# Instructions to follow
For the records that follow, give the number of lines containing the word "petals", with no added text.
════════════════════
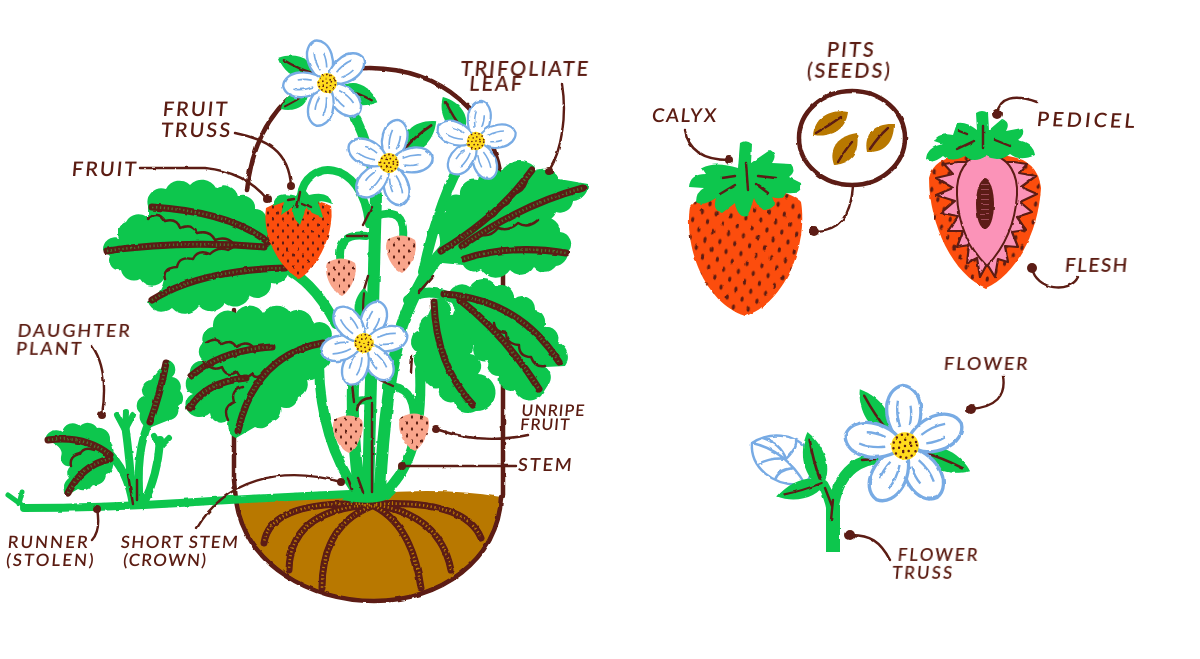
<!DOCTYPE html>
<html lang="en">
<head>
<meta charset="utf-8">
<title>Strawberry plant anatomy</title>
<style>
:root{--ink:#5b1c12;--green:#08c64e;--red:#fc4d08;--soil:#b87806;--pink:#f9a58b;--core:#fb93b8;--petal:#78abe4;--yellow:#ffdb1c;--paper:#fff}
*{box-sizing:border-box}
html,body{margin:0;padding:0}
body{width:1200px;height:659px;overflow:hidden;background:var(--paper)}
.chart{position:relative;width:1200px;height:659px;overflow:hidden}
.drawing{position:absolute;left:0;top:0;display:block}
.label{position:absolute;left:var(--x);top:var(--y);margin:0;color:var(--ink);font:600 18px/18px Lato,"Open Sans",sans-serif;letter-spacing:2px;white-space:nowrap;transform:rotate(var(--tilt,0deg)) skewX(-5deg)}
.label span{display:block}
.large{font-size:20px;line-height:21px}
.medium{font-size:19px;letter-spacing:1.5px}
.small{font-size:17px;letter-spacing:1.3px}
.tight{line-height:15px}
.tiny{font-size:16px;line-height:14px;letter-spacing:1px}
.centred{text-align:center}
.leaf{fill:var(--green)}
.stems{fill:none;stroke:var(--green);stroke-linecap:round;stroke-linejoin:round}
.rope{fill:none;stroke:var(--ink);stroke-width:7;stroke-linecap:round}
.twist{fill:none;stroke-width:2.6;stroke-dasharray:1.3 2.6}
.on-leaf{stroke:#4c7030}
.on-soil{stroke:var(--soil)}
.line{fill:none;stroke:var(--ink);stroke-width:2.4;stroke-linecap:round;stroke-linejoin:round}
.frame{fill:none;stroke:var(--ink);stroke-width:4.5;stroke-linecap:round}
.dots{fill:var(--ink)}
.soil{fill:var(--soil)}
.berry{fill:var(--red)}
.unripe{fill:var(--pink)}
.core{fill:var(--core)}
.seed{fill:var(--ink)}
.petals{fill:var(--paper);stroke:var(--petal);stroke-width:2.4;stroke-linejoin:round}
.pollen{fill:var(--yellow)}
.speck{fill:none;stroke:var(--ink);stroke-width:1.8;stroke-linecap:round;stroke-dasharray:0 4.2}
</style>
</head>
<body>
<main class="chart">
<svg class="drawing" width="1200" height="659" viewBox="0 0 1200 659" role="img" aria-label="Parts of a strawberry plant, its fruit and its flower">
<defs>
<filter id="hand-drawn" x="0" y="0" width="1200" height="659" filterUnits="userSpaceOnUse"><feTurbulence type="fractalNoise" baseFrequency=".12" numOctaves="2" seed="4"/><feDisplacementMap in="SourceGraphic" scale="2.5" xChannelSelector="R" yChannelSelector="G"/></filter>
<pattern id="seeds" width="15" height="18" patternUnits="userSpaceOnUse" patternTransform="rotate(8)"><g class="seed"><ellipse cx="4" cy="4" rx="1.6" ry="2.7"/><ellipse cx="11.5" cy="13" rx="1.6" ry="2.7"/></g></pattern>
<pattern id="fine-seeds" width="10" height="12" patternUnits="userSpaceOnUse"><g class="seed"><ellipse cx="3" cy="3" rx="1.1" ry="1.8"/><ellipse cx="8" cy="9" rx="1.1" ry="1.8"/></g></pattern>
<g id="petal"><path d="M0 0C-18-15-15-42 0-44C15-42 18-15 0 0Z"/><path d="M-3-14Q-6-24-4-33M4-15Q6-23 5-29" fill="none" stroke-width="1.7"/></g>
<g id="heart"><circle class="pollen" r="10"/><g class="speck"><circle r="8.5"/><circle r="4.5"/><path d="M0 0h.1"/></g></g>
<g id="flower"><g class="petals"><use href="#petal"/><use href="#petal" transform="rotate(70)"/><use href="#petal" transform="rotate(150)"/><use href="#petal" transform="rotate(210)"/><use href="#petal" transform="rotate(282)"/></g><use href="#heart"/></g>
<g id="full-flower"><g class="petals"><use href="#petal"/><use href="#petal" transform="rotate(58)"/><use href="#petal" transform="rotate(122)"/><use href="#petal" transform="rotate(178)"/><use href="#petal" transform="rotate(236)"/><use href="#petal" transform="rotate(300)"/></g><use href="#heart"/></g>
<g id="sepal"><path class="leaf" d="M0 0C-15-8-13-28 0-40C13-26 13-8 0 0Z"/><path class="line" d="M0-3Q-2-18 0-34" stroke-width="3"/></g>
<path id="small-berry" d="M-14-14Q0-23 14-14C18-2 8 15 1 19C-9 15-18-2-14-14Z"/>
<g id="unripe-berry"><use href="#small-berry" class="unripe"/><use href="#small-berry" fill="url(#fine-seeds)"/></g>
<g id="leaf-veins">
<path d="M152 207Q230 212 268 242M107 251Q180 240 264 247M152 300Q200 270 285 268"/>
<path d="M441 251Q500 215 532 170M462 246Q520 205 583 188M464 259Q510 244 566 253"/>
<path d="M323 343Q255 355 238 431M191 376Q222 350 272 347M190 408Q205 382 246 378"/>
<path d="M444 294Q520 300 559 362M460 300Q505 335 539 389M434 302Q436 365 473 405"/>
<path d="M48 440Q85 435 110 455M68 493Q82 465 110 459M166 363Q160 395 150 422"/>
</g>
<g id="roots"><path d="M368 504Q270 500 264 543M370 505Q290 510 289 570M372 506Q322 525 322 588M376 504Q465 500 481 538M376 505Q440 515 451 570M374 506Q412 525 421 588"/></g>
<path id="whole-fruit" d="M690 207C708 184 782 182 801 202C808 245 785 303 745 316C703 302 684 245 690 207Z"/>
<path id="cut-fruit" d="M929 178Q934 156 966 156H1008Q1038 160 1041 188C1038 235 1015 275 986 288C954 276 929 225 929 178Z"/>
<path id="ripe-fruit" d="M266 208Q298 190 331 206C335 232 318 268 299 279C277 266 262 234 266 208Z"/>
</defs>

<g filter="url(#hand-drawn)">
<g id="planter">
<path class="frame" d="M236 500L234 480V310M247 190C255 115 302 68 370 68C440 69 495 110 503 190V495"/>
<path class="soil" d="M236 501C246 565 310 601 374 601C440 601 499 560 501 497Q440 487 370 494Z"/>
<path class="frame" d="M236 501C246 565 310 601 374 601C440 601 499 560 501 497"/>
<use href="#roots" class="rope"/><use href="#roots" class="twist on-soil"/>
</g>

<g id="plant-stems" class="stems">
<path stroke-width="8" d="M24 508Q100 508 180 503T350 494"/>
<path stroke-width="5" d="M26 508L8 495M19 504L22 492"/>
<path stroke-width="12" d="M368 492Q372 330 376 195M359 490Q350 410 354 372M380 490Q385 390 402 325Q420 275 446 248"/>
<path stroke-width="10" d="M319 365Q320 440 358 494M383 494Q424 460 420 370M285 268Q315 283 336 324M376 208Q374 150 352 112M423 272Q440 195 468 150M408 300Q425 286 452 298"/>
<path stroke-width="8" d="M369 224C362 155 304 160 301 196M376 216Q406 206 403 238M366 236Q335 232 341 264M370 402Q352 394 349 422M386 386Q415 385 414 420"/>
<path stroke-width="8" d="M133 505Q130 460 125 424M133 505Q128 470 106 450M140 505Q135 450 150 420M143 505Q158 475 160 440"/>
<path stroke-width="6" d="M125 430L117 415M125 430L126 412M125 430L133 415M160 447L154 436M160 447L169 438"/>
</g>
<path class="leaf" d="M342 500Q368 470 396 492Q385 508 342 500Z"/>
<path class="line" d="M363 225L372 207M363 293L368 276M372 403V492M358 478L363 492M352 490L348 478M133 504L128 475M137 500V480M350 365L354 402M371 398Q360 398 357 409M419 292L433 276M412 356L411 372M347 236L367 236M380 380L393 386"/>

<g id="foliage">
<g class="leaf">
<path d="M148 206a14 14 0 0 1 18-17a15 15 0 0 1 24-4a16 16 0 0 1 26 3a14 14 0 0 1 22 9a12 12 0 0 1 17 12a12 12 0 0 1 12 14l5 17L288 262a15 15 0 0 1-17 21a14 14 0 0 1-21 13a16 16 0 0 1-25 7a16 16 0 0 1-26 3a17 17 0 0 1-27 2a15 15 0 0 1-24-6Q162 293 164 279a14 14 0 0 1-24 0a13 13 0 0 1-19-9a10 10 0 0 1-11-14L103 250a12 12 0 0 1 16-12a12 12 0 0 1 7-16a14 14 0 0 1 22-4Z"/>
<path d="M432 262Q443 252 439 234a13 13 0 0 1 7-22a12 12 0 0 1 14-17a14 14 0 0 1 18-15a14 14 0 0 1 23-8a22 22 0 0 1 34-5L527 181a17 17 0 0 1 32-2L588 184a16 16 0 0 1-15 17a13 13 0 0 1-17 11a13 13 0 0 1-18 8a14 14 0 0 1 22 12a12 12 0 0 1 8 20a14 14 0 0 1-12 14a14 14 0 0 1-22 1a15 15 0 0 1-24 3a17 17 0 0 1-29-1a12 12 0 0 1-18-4Z"/>
<path d="M187 410a11 11 0 0 1 6-16a11 11 0 0 1-3-19a12 12 0 0 1 14-14a11 11 0 0 1-1-18a12 12 0 0 1 10-16a15 15 0 0 1 23-14a16 16 0 0 1 27 0a17 17 0 0 1 27-1a15 15 0 0 1 23 12a12 12 0 0 1 13 21a15 15 0 0 1-5 25a12 12 0 0 1-14 10a13 13 0 0 1-9 17a12 12 0 0 1-17 10a12 12 0 0 1-10 15a12 12 0 0 1-16 5L236 438a14 14 0 0 1-8-18a11 11 0 0 1-18-7a15 15 0 0 1-23-3Z"/>
<path d="M448 298a14 14 0 0 1 22-11a15 15 0 0 1 26-1a13 13 0 0 1 18 13a13 13 0 0 1 21 11a12 12 0 0 1 9 17a12 12 0 0 1 14 15a16 16 0 0 1 7 24L545 367a12 12 0 0 1 3 18L541 396a16 16 0 0 1-26-6a12 12 0 0 1-16-14a11 11 0 0 1-11-15a12 12 0 0 1-14-16a12 12 0 0 1-13-19a10 10 0 0 1-6-16Z"/>
<path d="M435 299a12 12 0 0 1 15 16a12 12 0 0 1 12 19a12 12 0 0 1 8 20a12 12 0 0 1 8 20a18 18 0 0 1-2 37a15 15 0 0 1-22-9a12 12 0 0 1-15-14a12 12 0 0 1-14-16a12 12 0 0 1-8-20a12 12 0 0 1 3-22a12 12 0 0 1 8-15Z"/>
<path d="M45 440a11 11 0 0 1 17-8a11 11 0 0 1 18-6a11 11 0 0 1 17 2a11 11 0 0 1 13 11Q115 449 113 460a11 11 0 0 1-7 14a11 11 0 0 1-13 11a12 12 0 0 1-15 4L66 496a13 13 0 0 1 3-18a8 8 0 0 1 2-12a8 8 0 0 1-10-9Q65 446 45 440Z"/>
<path d="M168 360a10 10 0 0 1 4 17a10 10 0 0 1 8 14a10 10 0 0 1-2 16a10 10 0 0 1-9 13L149 428a12 12 0 0 1-9-15a10 10 0 0 1 4-17a10 10 0 0 1 7-16Z"/>
</g>
<use href="#leaf-veins" class="rope"/><use href="#leaf-veins" class="twist on-leaf"/>
<path class="line" d="M148 219q10-9 17 2q12-3 15 7q12-5 17 5q13-3 18 7q11-4 18 3M165 279q-3-11 12-12q2-11 16-8q5-10 17-5q8-8 18-4q9-6 18-2M527 181q-4 12-15 13q-1 12-13 13q-2 11-15 12q-4 9-13 10M538 220q-10 9-20 3q-9 9-20 5q-7 9-17 7M206 343q10-7 16 1q10-5 14 3q11-7 17 0M204 362q9 10 18 5q4 11 15 5q5 10 15 2q5 7 12-2M228 420q-6-13 6-18q-4-12 9-15M545 366q-10 2-14-9q-12 0-12-12q-13-1-13-12q-12-1-12-11M71 466q-2-10 9-12q4-8 14-4"/>
</g>

<g id="fruits">
<use href="#ripe-fruit" class="berry"/><use href="#ripe-fruit" fill="url(#fine-seeds)"/>
<path class="leaf" d="M273 206Q275 190 296 196L302 186L309 195Q330 190 332 204Q322 200 318 202L323 217Q309 213 306 207L300 225Q290 216 294 206L281 215L284 202Z"/>
<path class="line" d="M300 192L297 208M302 203L311 207M288 200L294 199"/>
<use href="#unripe-berry" x="341" y="277"/><use href="#unripe-berry" x="401" y="254"/><use href="#unripe-berry" x="348" y="434"/><use href="#unripe-berry" x="414" y="432"/>
</g>

<g id="blossoms">
<use href="#sepal" transform="translate(315 74) rotate(-66)"/><use href="#sepal" transform="translate(340 88) rotate(111)"/><use href="#sepal" transform="translate(308 92) rotate(-122) scale(.8)"/>
<use href="#flower" transform="translate(327 83) rotate(-16)"/>
<use href="#sepal" transform="translate(403 150) rotate(49) scale(1.1)"/>
<use href="#flower" transform="translate(389 163) rotate(13)"/>
<use href="#sepal" transform="translate(464 131) rotate(-32)"/>
<use href="#flower" transform="translate(476 141) rotate(8) scale(.92)"/>
<use href="#sepal" transform="translate(364 324) scale(.9)"/>
<use href="#full-flower" transform="translate(364 343) rotate(22)"/>
</g>

<g id="whole-strawberry">
<use href="#whole-fruit" class="berry"/><use href="#whole-fruit" fill="url(#seeds)"/>
<path class="leaf" d="M738 168L740 143Q746 139 752 144L751 163L770 150Q778 154 772 163L791 164Q797 171 789 177L801 183Q803 195 786 193Q783 201 772 197Q778 208 765 210Q757 207 754 198L748 216Q738 219 735 203L722 213Q712 210 716 198Q702 207 696 202Q696 192 704 188L689 187Q690 174 706 174L702 168Q715 161 738 168Z"/>
<path class="line" d="M746 163L748 190M735 176L722 178M758 176L776 178M735 185L720 194M756 184L768 193"/>
</g>

<g id="seed-detail">
<ellipse class="frame" cx="852" cy="138" rx="53" ry="47" stroke-width="3.5"/>
<g class="soil"><path id="pit" d="M813 135C815 116 832 109 848 112C846 128 834 138 813 135Z"/><path d="M834 165C828 147 839 136 857 133C860 152 852 164 834 165Z"/><path d="M867 152C863 132 877 123 894 124C894 143 884 153 867 152Z"/></g>
<path class="line" d="M816 133Q830 125 841 117M838 162Q845 150 852 142M870 149Q878 137 888 128"/>
</g>

<g id="cut-strawberry">
<use href="#cut-fruit" class="berry"/><use href="#cut-fruit" fill="url(#seeds)"/>
<path d="M958 162L944 164L953 174L936 178L953 188L936 195L955 201L941 213L958 216L948 231L963 231L957 247L969 245L967 263L977 258L980 277L987 264L995 277L998 259L1008 262L1005 246L1018 247L1012 232L1026 230L1017 217L1032 212L1020 202L1037 194L1021 187L1036 176L1019 173L1027 164L1014 162Z" fill="#fb93b8" stroke="#5b1c12" stroke-width="2.2" stroke-linejoin="round"/>
<path d="M987 155C1011 155 1018 178 1017 195C1015 227 1002 250 987 266C971 250 958 227 957 195C956 174 965 155 987 155Z" fill="#fb93b8" stroke="#5b1c12" stroke-width="2"/>
<ellipse class="seed" cx="985" cy="204" rx="9" ry="25"/>
<path d="M985 184V224" stroke="#9d4a57" stroke-width="8" stroke-dasharray="1 4"/>
<path class="leaf" d="M977 130L976 113Q982 109 988 113L989 130L1002 119Q1011 122 1006 131L1022 128Q1026 134 1018 140Q1033 143 1035 155Q1020 162 1010 154Q999 163 986 156Q974 164 965 156Q951 163 943 156Q932 165 926 159Q927 147 943 144L934 141Q938 132 953 135L957 123Q966 121 977 130Z"/>
<path class="line" d="M983 126V148M974 141L957 149M995 140L1010 146M967 134L959 131"/>
</g>

<g id="flower-truss">
<g class="stems"><path stroke-width="14" stroke-linecap="butt" d="M833 552V505"/><path stroke-width="11" d="M833 510Q838 465 874 459M832 510Q830 497 823 485"/></g>
<path class="line" d="M831 520L833 500M832 506L825 488M862 460L876 459" stroke-width="3"/>
<path class="petals" d="M805 484C772 488 750 466 752 443C772 430 801 434 811 456Q815 473 805 484Z"/>
<path class="petals" fill="none" d="M752 443Q785 450 805 484M763 438Q781 444 786 459Q798 447 796 439M758 464Q772 457 786 459M775 480Q778 470 793 468"/>
<use href="#sepal" transform="translate(822 486) rotate(-15) scale(1.1 1.4)"/>
<use href="#sepal" transform="translate(825 482) rotate(-107) scale(.9 1.25)"/>
<use href="#sepal" transform="translate(890 434) rotate(-34) scale(1.05 1.35)"/>
<use href="#sepal" transform="translate(920 451) rotate(112) scale(1.05 1.35)"/>
<use href="#flower" transform="translate(905 446) rotate(-2) scale(1.38)"/>
</g>

<g id="pointers">
<path class="line" d="M235 133C265 139 289 150 291 186M140 168H205Q245 172 267 199M562 84C567 115 562 150 549 171M92 346Q109 370 102 415M92 540Q101 530 97 509M197 528C225 480 280 465 341 482M528 435Q480 445 436 429M516 466H402M685 130Q690 160 729 160M853 186C851 215 840 232 814 231M1037 102C1015 94 999 97 997 114M1078 277C1070 294 1036 290 1032 268M1003 376Q1008 406 971 409M890 560C880 541 870 535 850 535"/>
<g class="dots"><circle cx="291" cy="186" r="4"/><circle cx="267" cy="199" r="4"/><circle cx="549" cy="171" r="4"/><circle cx="102" cy="415" r="4"/><circle cx="97" cy="509" r="4"/><circle cx="341" cy="482" r="4"/><circle cx="436" cy="429" r="4"/><circle cx="402" cy="466" r="4"/><circle cx="729" cy="160" r="4"/><circle cx="814" cy="231" r="5"/><circle cx="997" cy="114" r="5"/><circle cx="1032" cy="268" r="5"/><circle cx="971" cy="409" r="5"/><circle cx="850" cy="535" r="5"/></g>
</g>
</g>
</svg>

<p class="label large" style="--x:162px;--y:98px">FRUIT<span>TRUSS</span></p>
<p class="label large" style="--x:72px;--y:158px">FRUIT</p>
<p class="label large tight" style="--x:460px;--y:61px">TRIFOLIATE<span style="padding-left:10px">LEAF</span></p>
<p class="label" style="--x:17px;--y:321px">DAUGHTER<span>PLANT</span></p>
<p class="label small" style="--x:7px;--y:533px;line-height:18px;letter-spacing:2px">RUNNER<span>(STOLEN)</span></p>
<p class="label small" style="--x:120px;--y:533px">SHORT STEM<span style="padding-left:4px">(CROWN)</span></p>
<p class="label tiny" style="--x:521px;--y:403px">UNRIPE<span>FRUIT</span></p>
<p class="label" style="--x:518px;--y:455px">STEM</p>
<p class="label medium" style="--x:652px;--y:106px">CALYX</p>
<p class="label large centred" style="--x:808px;--y:39px">PITS<span>(SEEDS)</span></p>
<p class="label large" style="--x:1037px;--y:109px;--tilt:1deg;letter-spacing:3px">PEDICEL</p>
<p class="label medium" style="--x:1065px;--y:256px">FLESH</p>
<p class="label" style="--x:944px;--y:354px">FLOWER</p>
<p class="label small" style="--x:893px;--y:546px;letter-spacing:2px"><span style="padding-left:4px">FLOWER</span>TRUSS</p>
</main>
</body>
</html>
════════════════════
# Reply to the exercise
5